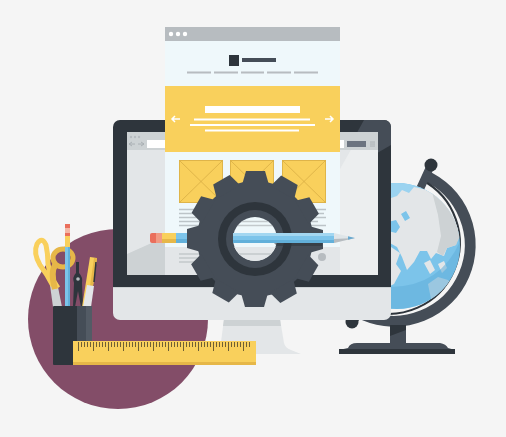
<!DOCTYPE html>
<html lang="en">
<head>
<meta charset="utf-8">
<title>Web design workspace</title>
<style>
:root{--paper:#f5f5f5;--plum:#834d68;--ink:#2e353c;--slate:#454d57;--slate-light:#535b65;--bar:#b7bcc0;--silver:#e3e6e8;--silver-dark:#cdd2d4;--page:#eff8fb;--yellow:#f9d05c;--gold:#e6b748;--sky:#7cc4ea;--sky-dark:#62b0da;--red:#ea6f5c;--white:#fff}
html,body{margin:0;background:var(--paper);overflow:hidden}
svg{display:block;width:506px;height:437px}
.paper{fill:var(--paper)}.plum{fill:var(--plum)}.ink{fill:var(--ink)}.slate{fill:var(--slate)}.slate-light{fill:var(--slate-light)}
.bar{fill:var(--bar)}.silver{fill:var(--silver)}.silver-dark{fill:var(--silver-dark)}.page{fill:var(--page)}
.yellow{fill:var(--yellow)}.gold{fill:var(--gold)}.sky{fill:var(--sky)}.sky-dark{fill:var(--sky-dark)}.red{fill:var(--red)}.white{fill:var(--white)}
.line{fill:none;stroke-linecap:butt}
</style>
</head>
<body>
<svg viewBox="0 0 506 437" role="img" aria-label="Web design workspace with monitor, page layout, gear, globe and stationery">
<defs>
  <clipPath id="globe-clip"><circle cx="397" cy="246" r="63"/></clipPath>
  <clipPath id="hole-clip"><circle cx="255" cy="239" r="22"/></clipPath>
  <clipPath id="monitor-clip"><rect x="113" y="120" width="278" height="200" rx="7"/></clipPath>
  <polygon id="tooth" points="242,185 246,171 265,171 269,185"/>
  <g id="image-slot">
    <rect class="yellow" width="44" height="43"/>
    <path class="line" stroke="#d9ae45" stroke-width=".8" d="M.5 .5H43.5V42.5H.5ZM0 0L44 43M44 0L0 43"/>
  </g>
  <pattern id="ruler-ticks" x="78" y="342" width="15" height="10" patternUnits="userSpaceOnUse">
    <path stroke="#5f5232" stroke-width=".9" d="M.5 0V9M3.5 0V5M6.5 0V5M9.5 0V5M12.5 0V5"/>
  </pattern>
</defs>

<rect class="paper" width="506" height="437"/>
<circle class="plum" cx="118" cy="319" r="90"/>

<g id="globe">
  <path class="line" stroke="#454d57" stroke-width="11" d="M424 175A76 76 0 1 1 364 315"/>
  <path class="line" stroke="#2e353c" stroke-width="2" d="M422 180A71 71 0 0 1 366 310"/>
  <path class="line" stroke="#454d57" stroke-width="8" d="M431 165L420 189M352 322L366 306"/>
  <circle class="ink" cx="431" cy="165" r="6.5"/>
  <circle class="ink" cx="352" cy="322" r="6.5"/>
  <g clip-path="url(#globe-clip)">
    <rect class="sky" x="334" y="183" width="126" height="126"/>
    <path fill="#9bd3f0" d="M388 183H424L411 205L388 206Z"/>
    <path class="silver" d="M388 199L397 196L402 190L409 193L414 187L423 189L432 192L443 202L453 214L459 229L456 245L447 248L444 256L436 253L431 259L427 251L420 251L414 262L407 270L402 257L397 247L388 242Z"/>
    <path class="silver-dark" d="M432 192L445 202L456 216L461 234L456 245L447 248L443 256L437 252L441 236L438 215Z"/>
    <path class="sky" d="M388 222L396 220L400 227L396 233L388 231ZM401 214L406 211L410 218L405 221Z"/>
    <path class="silver" d="M388 245L400 253L396 264L401 271L394 284L388 287ZM424 263L430 260L435 270L430 274ZM438 264L444 261L447 268L442 273ZM428 284L438 277L448 280L452 285L444 298L431 299Z"/>
    <path class="sky-dark" opacity=".55" d="M388 287Q441 288 461 239V310H388Z"/>
  </g>
  <path class="slate" d="M390 323H406V343H440Q446 344 448 348L455 350V354H339V350L348 348Q350 343 357 343H390Z"/>
  <path class="ink" d="M339 349H455V354H339ZM390 325H406V330L390 336Z"/>
</g>

<g id="monitor">
  <path class="silver" d="M224 319H280L284 343Q285 348 291 350L301 354H205L217 348Q221 346 221 342Z"/>
  <path class="silver-dark" d="M224 319H280L281 326H223Z"/>
  <g clip-path="url(#monitor-clip)">
    <rect class="ink" x="113" y="120" width="278" height="168"/>
    <path class="slate" d="M364 120H391V145L353 167H338Z"/>
    <path class="silver" d="M113 287H391V320H113Z"/>
    <path class="silver-dark" d="M113 287H391V288H113Z"/>
  </g>
  <rect class="silver" x="127" y="132" width="251" height="143"/>
  <path class="silver-dark" d="M127 132H378V150H127ZM127 254L165 237V275H127Z"/>
  <path fill="#eceeef" d="M361 132H378V275H340V169Z"/>
  <path class="silver-dark" d="M127 132H378V150H127Z"/>
  <g class="bar"><circle cx="131" cy="137" r="1.2"/><circle cx="135" cy="137" r="1.2"/><circle cx="139" cy="137" r="1.2"/></g>
  <path class="line" stroke="#aab0b4" d="M135 144H129L132 142M129 144L132 146M138 144H144L141 142M144 144L141 146"/>
  <rect class="white" x="147" y="140" width="197" height="8"/>
  <rect fill="#6c7480" x="347" y="141" width="19" height="6"/>
  <path class="line" stroke="#aab0b4" stroke-width="1" d="M370 142H375M370 144H375M370 146H375"/>
</g>

<g id="web-page">
  <rect class="page" x="165" y="27" width="175" height="248"/>
  <rect class="bar" x="165" y="27" width="175" height="14"/>
  <g class="white"><circle cx="171" cy="34" r="2.2"/><circle cx="178" cy="34" r="2.2"/><circle cx="185" cy="34" r="2.2"/></g>
  <rect class="ink" x="229" y="55" width="10" height="11"/>
  <rect class="slate" x="242" y="58" width="34" height="4"/>
  <path class="line" stroke="#b7bcc0" stroke-width="2" d="M187 72.500H211M214 72.500H238M241 72.500H264M267 72.500H291M294 72.500H318"/>
  <rect class="yellow" x="165" y="86" width="175" height="66"/>
  <rect class="white" x="205" y="106" width="95" height="7"/>
  <path class="line" stroke="#fff" stroke-width="2" d="M194 119.500H310M190 125H315M205 130.500H299"/>
  <path class="line" stroke="#fff" stroke-width="1.500" d="M180 119H172M175 116L172 119L175 122M325 119H333M330 116L333 119L330 122"/>
  <use href="#image-slot" x="179" y="160"/>
  <use href="#image-slot" x="230" y="160"/>
  <use href="#image-slot" x="282" y="160"/>
  <path class="line" stroke="#bcc4c8" stroke-width="1.500" d="M179 209.500H223M179 213.500H221M179 217.500H223M179 221.500H215M179 225.500H222M282 209.500H326M282 213.500H324M282 217.500H326M282 221.500H318M282 225.500H326"/>
  <path class="silver" d="M165 247H340V275H165Z"/>
  <path class="line" stroke="#c3c9cc" stroke-width="1.500" d="M179 254H223M179 258H218M179 262H222"/>
  <circle class="bar" cx="322" cy="257" r="4"/>
</g>

<g id="pencil-end">
  <rect class="sky" x="176" y="233" width="30" height="10"/>
  <path class="sky-dark" d="M176 239H206V243H176Z"/>
  <path class="red" d="M152 233H162V243H152Q150 243 150 241V235Q150 233 152 233Z"/>
  <rect fill="#f19a83" x="156" y="233" width="6" height="10"/>
  <rect class="yellow" x="162" y="233" width="14" height="10"/>
  <path class="gold" d="M162 239H176V243H162Z"/>
</g>

<g id="gear">
  <g class="slate">
    <circle cx="255" cy="239" r="58"/>
    <use href="#tooth"/>
    <use href="#tooth" transform="rotate(30 255 239)"/>
    <use href="#tooth" transform="rotate(60 255 239)"/>
    <use href="#tooth" transform="rotate(90 255 239)"/>
    <use href="#tooth" transform="rotate(120 255 239)"/>
    <use href="#tooth" transform="rotate(150 255 239)"/>
    <use href="#tooth" transform="rotate(180 255 239)"/>
    <use href="#tooth" transform="rotate(210 255 239)"/>
    <use href="#tooth" transform="rotate(240 255 239)"/>
    <use href="#tooth" transform="rotate(270 255 239)"/>
    <use href="#tooth" transform="rotate(300 255 239)"/>
    <use href="#tooth" transform="rotate(330 255 239)"/>
  </g>
  <circle class="ink" cx="255" cy="239" r="37"/>
  <circle class="slate" cx="255" cy="239" r="29"/>
  <g clip-path="url(#hole-clip)">
    <rect class="page" x="233" y="217" width="44" height="44"/>
    <path class="silver" d="M233 247H277V261H233Z"/>
    <path class="line" stroke="#c3c9cc" stroke-width="1.500" d="M233 221.500H276M233 225.500H276M233 254H276"/>
  </g>
</g>

<g id="pencil-tip">
  <path class="ink" opacity=".55" d="M274 243H322V246H277Z"/>
  <rect class="sky" x="233" y="233" width="101" height="10"/>
  <path fill="#a3d7f1" d="M233 233H334V236H233Z"/>
  <path class="sky-dark" d="M233 240H334V243H233Z"/>
  <path fill="#dfe5e8" d="M334 233L355 238L334 243Z"/>
  <path class="bar" d="M334 239L355 238L334 243Z"/>
  <path fill="#6aa9cf" d="M348 236.300L355 238L348 239.700Z"/>
</g>

<g id="desk-tools">
  <g id="scissors">
    <path class="silver-dark" d="M50 285L57 282L62 307H53Z"/>
    <path class="line" stroke="#f9d05c" stroke-width="5" d="M53 286Q47 274 40 265Q33 253 37 244Q42 236 46 245Q48 254 48 264Q50 277 58 288"/>
    <ellipse class="line" cx="63" cy="258" rx="10" ry="9" stroke="#e6b748" stroke-width="5"/>
    <path class="line" stroke="#e6b748" stroke-width="6" d="M56 264Q50 271 55 289"/>
  </g>
  <g id="blue-pencil">
    <rect class="sky" x="65" y="247" width="5" height="60"/>
    <path class="sky-dark" d="M68 247H70V307H68Z"/>
    <rect class="yellow" x="65" y="236" width="5" height="11"/>
    <rect class="red" x="65" y="224" width="5" height="12"/>
    <rect fill="#f4b7a5" x="65" y="228" width="5" height="5"/>
  </g>
  <g id="compass">
    <path class="ink" d="M76 262H79V273Q83 277 82 283L83 307H81L78 291L75 307H73L74 283Q72 277 76 273Z"/>
    <circle class="bar" cx="78" cy="279" r="1.800"/>
  </g>
  <g id="pen">
    <path class="yellow" d="M90 257L97 258L90 307H82Z"/>
    <path class="gold" d="M94 258L97 258L90 307H87Z"/>
    <path class="silver" d="M87 285L94 286L91 307H83Z"/>
    <path class="line" stroke="#2e353c" stroke-width="1.500" d="M96 262L94 282"/>
  </g>
  <g id="cup">
    <rect class="ink" x="53" y="306" width="39" height="59" rx="1"/>
    <path class="slate" d="M77 306H92V341H77Z"/>
    <path class="slate-light" d="M86 306H92V341H86Z"/>
  </g>
  <g id="ruler">
    <rect class="yellow" x="73" y="341" width="183" height="24"/>
    <path class="gold" d="M73 362H256V365H73Z"/>
    <rect x="78" y="342" width="174" height="10" fill="url(#ruler-ticks)"/>
  </g>
</g>
</svg>
</body>
</html>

# # #

Your answer should be a single number: the count of lines in the material above that contain "html".

RESPONSE TO THIS EXERCISE: 4